Myanmar designers put twist on local fashion
With Myanmar emerging as a manufacturing hub for mass-produced clothes, a crop of young designers are using home-grown fashion to preserve the country’s sartorial heritage.
Inside her boutique in downtown Yangon, Pyone Thet Thet Kyaw crafts her own designs using traditional patterns and fabrics, many from ethnic minority groups, to make A-line skirts, dresses and tops.
On another she adds the high-collared neckline of the
— a tight top usually worn by Myanmar women along with a fitted, sarong-like skirt — to a flirty pleated dress.
“We Burmese really care about our ethnic and traditional clothes,” she says in the shop, over the whir of sewing machines.
“When you modernize the traditional patterned clothes you have to be careful they’re not too flashy — or too modern.”
Myanmar is fiercely proud of its traditional clothes, which were largely protected from the influx of homogenous Western fashion now ubiquitous across Southeast Asia.
Designer Ma Pont says she was not allowed to show even a flash of shoulder or armpit when she used to make clothes for TV channels in the 1990s.
But while many still prefer traditional clothes, especially the sarong-like longyi worn by both men and women, fashions are starting to change.
Shopping malls aimed at Yangon’s growing middle class are sprouting up around the city, while on its fringes factories are churning out clothes for international brands.
It is a flip-side of the industry which boutique designer Pyone Thet Thet Kyaw has seen first-hand.

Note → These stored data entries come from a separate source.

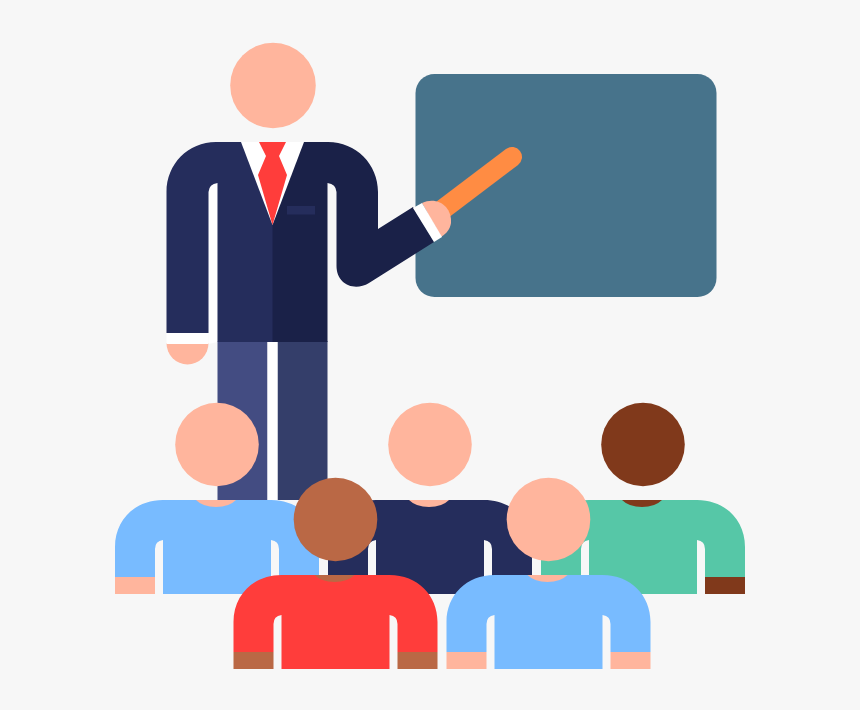
<!DOCTYPE html>
<html lang="en">
<head>
<meta charset="utf-8">
<title>Classroom lesson</title>
<style>
:root {
  --paper: #f7f7f7;
  --white: #ffffff;
  --board: #47738b;
  --skin-light: #ffb59d;
  --skin-brown: #ba6845;
  --skin-dark: #80391b;
  --navy: #252d5c;
  --navy-deep: #1a2148;
  --trouser-left: #434c82;
  --trouser-right: #343e6a;
  --red: #ff3d3b;
  --orange: #ff8c43;
  --sky: #78bbff;
  --green: #56c7a7;
}
html, body { margin: 0; background: var(--paper); overflow: hidden; }
svg { display: block; width: 860px; height: 710px; }
.board { fill: var(--board); }
.skin { fill: var(--skin-light); }
.white { fill: var(--white); }
.jacket-left { fill: var(--navy); }
.jacket-right { fill: var(--navy-deep); }
.pocket { fill: var(--navy); }
.trouser-left { fill: var(--trouser-left); }
.trouser-right { fill: var(--trouser-right); }
.tie { fill: var(--red); }
.pointer { stroke: var(--orange); stroke-width: 20; stroke-linecap: round; }
.student { fill: var(--shirt); color: var(--skin); }
.sky-light { --shirt: var(--sky); --skin: var(--skin-light); }
.navy-light { --shirt: var(--navy); --skin: var(--skin-light); }
.green-dark { --shirt: var(--green); --skin: var(--skin-dark); }
.red-brown { --shirt: var(--red); --skin: var(--skin-brown); }
</style>
</head>
<body>
<svg viewBox="0 0 860 710" role="img" aria-label="Teacher pointing at a board in front of five students">
  <defs>
    <g id="student">
      <path d="M-102 77V47C-102 20-82 0-54 0H54C82 0 102 20 102 47V77H62V49Q62 41 54 40V94H-54V40Q-62 41-62 49V77Z"/>
      <path fill="currentColor" d="M-102 77H-62V94H-102ZM62 77H102V94H62ZM-21 0H19Q12 7-1 7T-21 0Z"/>
      <circle fill="currentColor" cy="-55.5" r="41.8"/>
    </g>
  </defs>

  <rect class="board" x="415.5" y="74" width="301" height="223" rx="19"/>

  <g id="teacher">
    <circle class="skin" cx="273" cy="85.5" r="42.8"/>
    <path class="trouser-left" d="M217.5 341H267.5V500H217.5Z"/>
    <path class="trouser-right" d="M277.5 341H327.5V500H277.5Z"/>
    <path class="white" d="M208.500 333V192Q209 184 217.500 183V342L208.500 344ZM267.500 342H277.500V500H267.500Z"/>
    <path class="skin" d="M166.500 343H208.500A21 21.500 0 0 1 166.500 343Z"/>
    <rect class="white" x="166.500" y="333" width="42" height="11"/>
    <path class="jacket-left" d="M273 142H216C188 142 166.500 164 166.500 192V333H208.500V192Q209 184 217.500 183V342H273Z"/>
    <path class="jacket-right" d="M272.500 142H328C356 142 378 164 378 192V229L413 207L434 242L369 283C354 292 336.500 284 336.500 266V192Q336 184 327.500 183V342H272.500Z"/>
    <path class="white" d="M241 142H304L272.500 225Z"/>
    <path class="tie" d="M259 142H286L279 156L287 175L272.500 225L258 175L266 156Z"/>
    <rect class="pocket" x="287" y="206" width="28" height="8.500"/>
    <path class="pointer" d="M438 213L512 157"/>
    <path class="skin" d="M422 203C438 196 452 207 451 223C450 229 447 233 441 237Z"/>
    <path class="white" d="M413 208L422 203L442 237L434 242Z"/>
  </g>

  <g id="back-row">
    <use class="student sky-light" href="#student" x="217" y="500"/>
    <use class="student navy-light" href="#student" x="430" y="500"/>
    <use class="student green-dark" href="#student" x="643" y="500"/>
  </g>
  <g id="front-row">
    <use class="student red-brown" href="#student" x="335.500" y="575"/>
    <use class="student sky-light" href="#student" x="548.500" y="575"/>
  </g>
</svg>
</body>
</html>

As a teenager she spent months in garment factories on the outskirts of the commercial capital.
The experience made her determined to open her own boutique and train young women in the art of clothesmaking.
Myanmar is swiftly becoming a new hub for massive garment factories making cheap clothes for fashion giants like H&M and Primark.
Exports more than doubled to $1.65 billion last financial year, according to official data, and are expected to surge after the United States lifted its sanctions in October.
But while the sector is helping to drive rapid economic growth, critics say few benefits are trickling down to workers.
Meanwhile, other local designers, like Mo Hom, are working to save Myanmar’s centuries-old traditional fabric industry from the influx of cheap imported clothes.
Her boutique in Yangon is filled with colorful designs in cotton and silks sourced from Chin and Shan states, where they can take months to weave by hand using traditional wooden looms.
Many are dyed with natural substances such as green tea and strawberries to give subtle colors, which she mixes with traditional ethnic patterns and silhouettes.
“Local mills are actually dying because there is no market demand any more,” says Mo Hom, who trained and worked as a designer in New York before moving back to Myanmar in 2012.
“A lot of the mills are actually closing down.”
Models present traditionally inspired designs at the Myanmar women’s traditional culture and dressing style show at the National Theater in Yangon.